Saved data entries -
********************

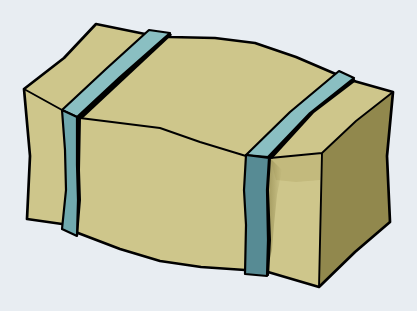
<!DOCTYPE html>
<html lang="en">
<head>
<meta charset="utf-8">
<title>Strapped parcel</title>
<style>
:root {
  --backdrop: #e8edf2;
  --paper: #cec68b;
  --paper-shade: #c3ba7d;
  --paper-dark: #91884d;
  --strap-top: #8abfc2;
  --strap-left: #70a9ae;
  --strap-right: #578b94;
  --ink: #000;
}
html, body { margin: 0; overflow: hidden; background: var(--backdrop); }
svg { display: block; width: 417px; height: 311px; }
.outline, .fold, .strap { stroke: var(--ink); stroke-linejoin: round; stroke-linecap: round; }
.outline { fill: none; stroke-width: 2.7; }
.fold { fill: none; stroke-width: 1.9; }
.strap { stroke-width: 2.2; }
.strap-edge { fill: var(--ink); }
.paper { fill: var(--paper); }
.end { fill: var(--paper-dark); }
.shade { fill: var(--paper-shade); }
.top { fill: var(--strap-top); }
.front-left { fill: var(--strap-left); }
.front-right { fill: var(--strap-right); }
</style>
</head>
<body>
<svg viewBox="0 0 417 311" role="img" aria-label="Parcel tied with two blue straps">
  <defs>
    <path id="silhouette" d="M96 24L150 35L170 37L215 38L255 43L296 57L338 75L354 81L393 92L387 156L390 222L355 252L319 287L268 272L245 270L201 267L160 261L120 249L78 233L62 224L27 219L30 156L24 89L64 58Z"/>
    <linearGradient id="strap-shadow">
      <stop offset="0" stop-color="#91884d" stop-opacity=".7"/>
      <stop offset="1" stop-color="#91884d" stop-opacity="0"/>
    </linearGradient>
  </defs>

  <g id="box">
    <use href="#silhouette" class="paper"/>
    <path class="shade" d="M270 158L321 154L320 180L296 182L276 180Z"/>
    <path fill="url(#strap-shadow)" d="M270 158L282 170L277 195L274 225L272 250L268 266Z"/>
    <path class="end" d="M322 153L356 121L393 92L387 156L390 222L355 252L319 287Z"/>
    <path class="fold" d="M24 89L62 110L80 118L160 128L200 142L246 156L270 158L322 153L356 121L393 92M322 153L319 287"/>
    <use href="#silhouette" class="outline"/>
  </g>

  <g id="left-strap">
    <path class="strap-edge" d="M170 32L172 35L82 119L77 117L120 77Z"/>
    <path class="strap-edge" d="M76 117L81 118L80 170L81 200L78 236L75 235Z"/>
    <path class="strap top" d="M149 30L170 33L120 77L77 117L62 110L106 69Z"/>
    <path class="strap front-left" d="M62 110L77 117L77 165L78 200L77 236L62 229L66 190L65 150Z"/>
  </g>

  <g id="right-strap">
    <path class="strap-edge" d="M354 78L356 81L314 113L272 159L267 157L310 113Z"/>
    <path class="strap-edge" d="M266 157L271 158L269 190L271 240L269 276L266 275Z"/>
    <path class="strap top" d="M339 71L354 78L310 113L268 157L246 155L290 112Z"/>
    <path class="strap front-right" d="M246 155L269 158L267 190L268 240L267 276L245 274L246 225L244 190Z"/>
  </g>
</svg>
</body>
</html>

********************

Your goal - Exactly the lines from the one containing "89L62 110L80 118L160" through the final line of the records must appear in your reply, and no others.

Your response -
    <path class="fold" d="M24 89L62 110L80 118L160 128L200 142L246 156L270 158L322 153L356 121L393 92M322 153L319 287"/>
    <use href="#silhouette" class="outline"/>
  </g>

  <g id="left-strap">
    <path class="strap-edge" d="M170 32L172 35L82 119L77 117L120 77Z"/>
    <path class="strap-edge" d="M76 117L81 118L80 170L81 200L78 236L75 235Z"/>
    <path class="strap top" d="M149 30L170 33L120 77L77 117L62 110L106 69Z"/>
    <path class="strap front-left" d="M62 110L77 117L77 165L78 200L77 236L62 229L66 190L65 150Z"/>
  </g>

  <g id="right-strap">
    <path class="strap-edge" d="M354 78L356 81L314 113L272 159L267 157L310 113Z"/>
    <path class="strap-edge" d="M266 157L271 158L269 190L271 240L269 276L266 275Z"/>
    <path class="strap top" d="M339 71L354 78L310 113L268 157L246 155L290 112Z"/>
    <path class="strap front-right" d="M246 155L269 158L267 190L268 240L267 276L245 274L246 225L244 190Z"/>
  </g>
</svg>
</body>
</html>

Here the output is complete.